Once in a while I forget myself. I already reviewed this wine about a year ago. I guess it didn’t make much of an impression. It’s a German Riesling. It stems from arguably the best region for this sometimes noble, often pedestrian grape, the Moselle/Saar/Ruwer region of southwestern Germany, not far from France. I tried once again unsuccessfully to get information about the E. T. Drathen winery. So let me tell you a bit about the region. While it is only in third place volume wise, MSR tends to be the most prestigious internationally. About 90% of their grapes are white, with Spaetburgunder (known elsewhere as Pinot Noir) accounting for about 4%. There’s lots to visit in this historic area such as the Roman wine exporting city of Trier whose underground cellars can store about 8 million gallons (approximately 40 million bottles). Make sure to visit the local wine festival on the second weekend in October. The companion wine is also a Riesling, an Israeli late harvest (dessert-style) at three times the price.

OUR WINE REVIEW POLICY All wines that we taste and review have been purchased at the full retail price.

Wine Reviewed
Drathen Piesporter Michelsberg Riesling 2009 8.5 % alcohol about $9.50.

We can start by quoting the marketing materials. “Tasting Note: Light straw yellow color; medium sweet with citrus, mineral and apricot aromas and flavors; crisp acidity with light body and fruity finish. Serving Suggestion: Picnic fare; Asian cuisine; fruits and mild cheeses.” And now for my review.

At the first sips this wine was pleasantly sweet and offered balanced acidity. The initial meal was composed of commercial pancakes that featured zucchini and other vegetables The Riesling’s acidity increased. It was refreshing and limey. Was it long? A trace remained. Fresh raspberries added honey to this liquid.

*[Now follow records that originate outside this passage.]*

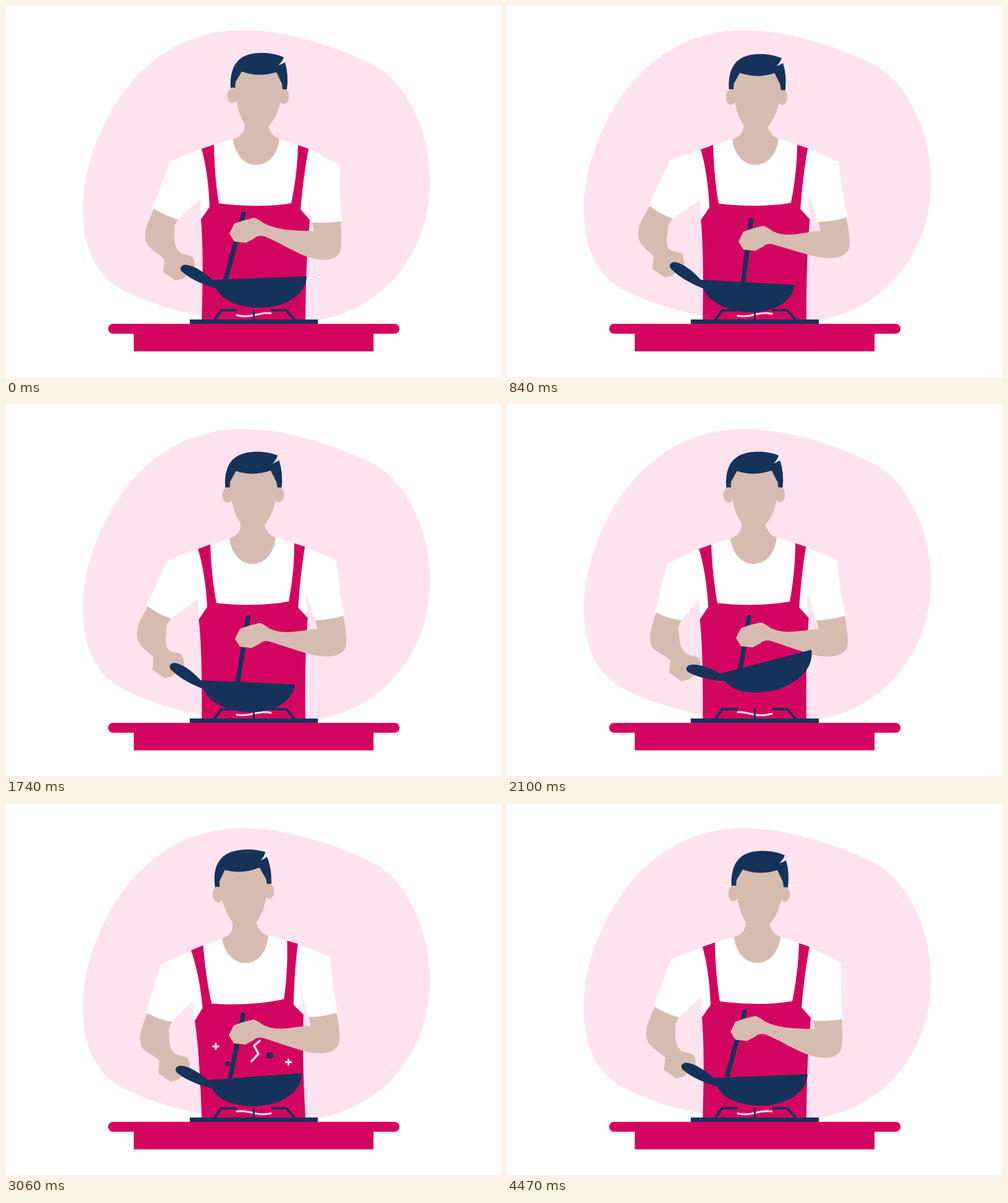
Animation of 800 by 600 pixels, one loop 4.5 s. Source, as an HTML page with a canvas:

```html
<!DOCTYPE html>
<html lang="en">
<head>
<meta charset="utf-8">
<title>Cooking</title>
<style>
  html, body { margin: 0; width: 100%; height: 100%; overflow: hidden; background: #fff; }
  canvas { display: block; }
</style>
</head>
<body>
<canvas id="stage" width="800" height="600"></canvas>
<script>
const ctx = document.getElementById('stage').getContext('2d');
const LOOP = 4500;
const BLUSH = '#ffe3ee', PINK = '#d3045f', NAVY = '#15325b', SKIN = '#d6bcb0', WHITE = '#fff';

// time, lean, headY, leftSleeve, panX, panY, panTilt, rightSleeve, handX, handY
const POSES = [
  [0, 0, 0, 0, 0, 0, 0, 0, 0, 0],
  [840, -.6, 2, 6.3, -19, -5, 5.4, -6.5, 13, 13],
  [1080, -.9, 1, 6.5, -19, -4, 5, -9, 17, 15],
  [1350, -1.15, -.3, 2.8, -8, -1, 1.5, -5.7, 9, 9],
  [1710, -1.2, 0, 6, -18, -2, 5, -5.5, 9, 10],
  [2100, -1.2, 0, -4.9, 8, 3, -12.5, -5.7, 9, 9],
  [2520, -2.2, 0, 4, -16, 1, 3, -5.6, 7, 10],
  [3060, -3.55, -2, 0, -8, 5, -1.9, -2.6, -1, 6],
  [3400, -2.4, 0, 3.5, -13, 2, 2, -5.5, 7, 11],
  [3690, -1, .7, 2.6, -8, -1, 1.9, -3.8, 6, 9],
  [4000, -.6, .5, 5.5, -17, -3, 4, -3.8, 6, 8],
  [4300, -.2, 0, 2, -6, -1, 1, -2, 2, 4]
];

function key(i) {
  const n = POSES.length, turn = Math.floor(i / n);
  const row = POSES[i - turn * n];
  return [row[0] + turn * LOOP, ...row.slice(1)];
}

// Smooth curve through the poses, flat at turning points
function poseAt(t) {
  let i = POSES.length - 1;
  while (POSES[i][0] > t) i--;
  const [a, b, c, d] = [-1, 0, 1, 2].map(k => key(i + k));
  const span = c[0] - b[0], u = (t - b[0]) / span;
  const slope = (p, q, r, k) =>
    (q[k] - p[k]) * (r[k] - q[k]) <= 0 ? 0 : (r[k] - p[k]) / (r[0] - p[0]);
  return b.slice(1).map((v, j) => {
    const k = j + 1;
    return v * (1 + 2 * u) * (1 - u) ** 2 + c[k] * u * u * (3 - 2 * u) +
      span * u * (1 - u) * (slope(a, b, c, k) * (1 - u) - slope(b, c, d, k) * u);
  });
}

const rad = deg => deg * Math.PI / 180;
const clamp = v => Math.max(0, Math.min(1, v));

function turn([x, y], [cx, cy], deg) {
  const c = Math.cos(rad(deg)), s = Math.sin(rad(deg));
  return [cx + (x - cx) * c - (y - cy) * s, cy + (x - cx) * s + (y - cy) * c];
}

function fill(color, path) {
  ctx.fillStyle = color;
  ctx.fill(new Path2D(path));
}

function stroke(color, width, path) {
  ctx.strokeStyle = color;
  ctx.lineWidth = width;
  ctx.stroke(new Path2D(path));
}

function dot(color, x, y, rx, ry = rx) {
  ctx.fillStyle = color;
  ctx.beginPath();
  ctx.ellipse(x, y, rx, ry, 0, 0, 7);
  ctx.fill();
}

function rotated(x, y, deg, draw) {
  ctx.save();
  ctx.translate(x, y);
  ctx.rotate(rad(deg));
  ctx.translate(-x, -y);
  draw();
  ctx.restore();
}

function drawHead(y, tilt) {
  ctx.save();
  ctx.translate(0, y);
  rotated(404, 195, tilt, () => {
    dot(SKIN, 366, 145, 8.5, 12);
    dot(SKIN, 449, 146, 8.5, 12.5);
    fill(SKIN, 'M370 100H447V135C445 160 436 182 424 195C412 205 398 205 386 191C378 180 372 160 370 135Z');
    fill(NAVY, 'M363 133C361 98 375 77 408 76C423 75 438 78 449 83Q446 91 440 96Q446 94 451 91Q457 111 454 135L447 134.500 446 126 437 107Q408 116 381 106L371 123 370 133Q366 131 363 133Z');
  });
  ctx.restore();
}

function drawParticles(t) {
  const size = t < 2900 ? clamp((t - 2250) / 450) : clamp(1 - (t - 3100) / 760);
  if (!size) return;
  const drift = (t - 3060) / 630;
  for (const [x, y, dx, dy] of [[339, 392, 0, -1], [456.5, 417.500, 2.500, -2.500]]) {
    const r = 5.5 * size, px = x + dx * drift, py = y + dy * drift;
    stroke(BLUSH, 3 * size, `M${px - r} ${py}h${2 * r}M${px} ${py - r}v${2 * r}`);
  }
  dot(NAVY, 358 - 2 * drift, 420 - 2 * drift, 4 * size);
  dot(NAVY, 426.5 + 2.5 * drift, 406.5 - 4 * drift, 5.5 * size);
  stroke(BLUSH, 3.5 * size, `M411 ${382 - drift}L401 ${391 - 2 * drift} 408 ${404 - 2 * drift} 396 ${417 - 4 * drift}`);
}

function draw(t) {
  const [lean, headY, sleeveL, panX, panY, panTilt, sleeveR, handX, handY] = poseAt(t);
  const HIP = [400, 508];
  const limb = (pivot, deg) => (x, y) => turn(turn([x, y], pivot, deg), HIP, lean).join(' ');
  const body = limb(HIP, 0), left = limb([295, 265], sleeveL), right = limb([505, 265], sleeveR);
  const grip = (x, y) => `${x + panX} ${y + panY}`;
  const hand = (x, y) => `${x + handX} ${y + handY}`;

  ctx.fillStyle = WHITE;
  ctx.fillRect(0, 0, 800, 600);
  ctx.lineCap = 'butt';
  fill(BLUSH, 'M385 39C450 39 535 65 595 96C650 127 685 205 685 285C685 390 620 487 505 508L340 505C280 496 235 481 196 463C140 437 124 385 124 327C124 250 165 160 215 110C265 60 320 39 385 39Z');

  // Torso and head
  fill(WHITE, `M${body(316, 231)}L${left(265, 251)} ${left(237, 327)}Q${left(256, 339)} ${left(278, 345)}L${body(314, 312)} ${body(345, 270)}Z`);
  fill(WHITE, `M${body(489, 231)}L${right(540, 257)}Q${right(538, 300)} ${right(543, 348)}Q${right(520, 352)} ${right(494, 350)}L${body(489, 304)} ${body(460, 270)}Z`);
  rotated(...HIP, lean, () => {
    fill(WHITE, 'M367 215L316 231 314 312 315 345H491L489 304V231L442 215Z');
    fill(SKIN, 'M386 180V193C385 206 378 212 367 215C370 240 385 257 404 257C424 257 439 240 442 215C433 212 427 205 424 193V180Z');
    drawHead(headY, lean * .45);
    fill(PINK, 'M316 231L336 224C337 265 340 295 344 319C380 324 425 325 461 319C467 290 471 260 472 225L489 231C483 262 479 295 476 329L491 346C486 400 484 450 484 525H316C318 450 319 390 315 345L329 325C328 290 323 255 316 231Z');
  });

  drawParticles(t);

  // Spoon and arms
  const tip = [385 + handX * .8 - 1, 336 + handY * .8];
  ctx.lineCap = 'round';
  rotated(...tip, 15.3 - .62 * handY, () =>
    stroke(NAVY, 7.5, `M${tip}v112`));
  fill(SKIN, `M${left(239, 328)}C${left(232, 345)} ${left(224, 358)} ${left(225, 375)}C${left(226, 391)} ${grip(245, 399)} ${grip(256, 410)}L${grip(254, 430)} ${grip(274, 444)} ${grip(286, 441)} ${grip(305, 424)}Q${grip(306, 412)} ${grip(301, 405)}L${grip(283, 400)}C${left(269, 388)} ${left(273, 374)} ${left(272, 356)}L${left(278, 345)}Q${left(256, 339)} ${left(239, 328)}Z`);
  fill(SKIN, `M${right(541, 348)}C${right(542, 366)} ${right(543, 384)} ${right(540, 396)}C${right(534, 415)} ${right(506, 412)} ${right(488, 406)}C${right(465, 398)} ${hand(433, 377)} ${hand(415, 372)}Q${hand(406, 371)} ${hand(401, 376)}L${hand(388, 383)} ${hand(369, 381)} ${hand(361, 368)} ${hand(369, 352)} ${hand(383, 347)} ${hand(401, 342.500)}Q${hand(407, 344)} ${hand(416, 351)}C${hand(440, 363)} ${right(465, 363)} ${right(497, 364)}L${right(495, 350)}Q${right(520, 352)} ${right(541, 348)}Z`);

  // Flame
  const dip = 387 + 70 * t / 900;
  let flame = '';
  for (let x = 373; x <= 428; x += 2.5) {
    flame += `${flame ? 'L' : 'M'}${x} ${499.2 + 2.5 * Math.cos((x - dip) / 70 * 2 * Math.PI)}`;
  }
  stroke(BLUSH, 3, flame);

  // Pan
  ctx.save();
  ctx.translate(panX, panY);
  rotated(283, 425, panTilt, () =>
    fill(NAVY, 'M334 443C322 432 305 420 291 418.500C282 418 279 426 286 431C300 443 323 452 340 457C349 478 380 488 412 488C455 487 485 465 486 437Z'));
  ctx.restore();

  // Stove and counter
  stroke(NAVY, 4, 'M337 507L348 492H371M466 507L453 492H430');
  stroke(NAVY, 3, 'M400.500 492V508');
  fill(NAVY, 'M297 507H504V514H297Z');
  fill(PINK, 'M173 514H628A8 8 0 0 1 628 530H594V558.500H206.500V530H173A8 8 0 0 1 173 514Z');
}

function frame() {
  draw(performance.now() % LOOP);
  requestAnimationFrame(frame);
}
frame();
</script>
</body>
</html>
```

My next meal started off with spinach in sesame seed covered puff pastry. Our Mosel friend responded with citrus and almost sharp acidity. Its sweetness was pleasant. A boxed Baked Ziti Siciliano that I liberally doused with grated Parmesan cheese thinned out the drink, which offered some citrus and a lightly metallic taste. Fresh blackberries “darkened” the wine and its sweetness nearly disappeared.

The final meal starred kube, ground beef stuffed inside jackets made of ground rice and ground chicken breast. In response I noted citrus and pleasant acidity with a tinge of honey, but the wine was too sweet. When it was paired with boiled potatoes cooked alongside the meat, the libation’s sweetness went into hiding as its citrus taste increased. Fresh strawberries rendered the liquid steely, and yet sweet.

Final verdict. This time I mean business; I won’t be buying it again. But the bottle wasn’t too bad for an inexpensive Riesling. This producer also sells a Liebfraumilch in both liter and 1.5 liter bottles. I’ll buy his Riesling first.

Levi Reiss authored or co-authored ten books on computers and the Internet, but prefers drinking fine wine. He teaches computer classes at an Ontario French-language community college. His global wine website www.theworldwidewine.com features a weekly review of $10 wines. Visit his wine, nutrition, and health website www.wineinyourdiet.com .

Tags: , , , , , , , , ,

Comments are closed.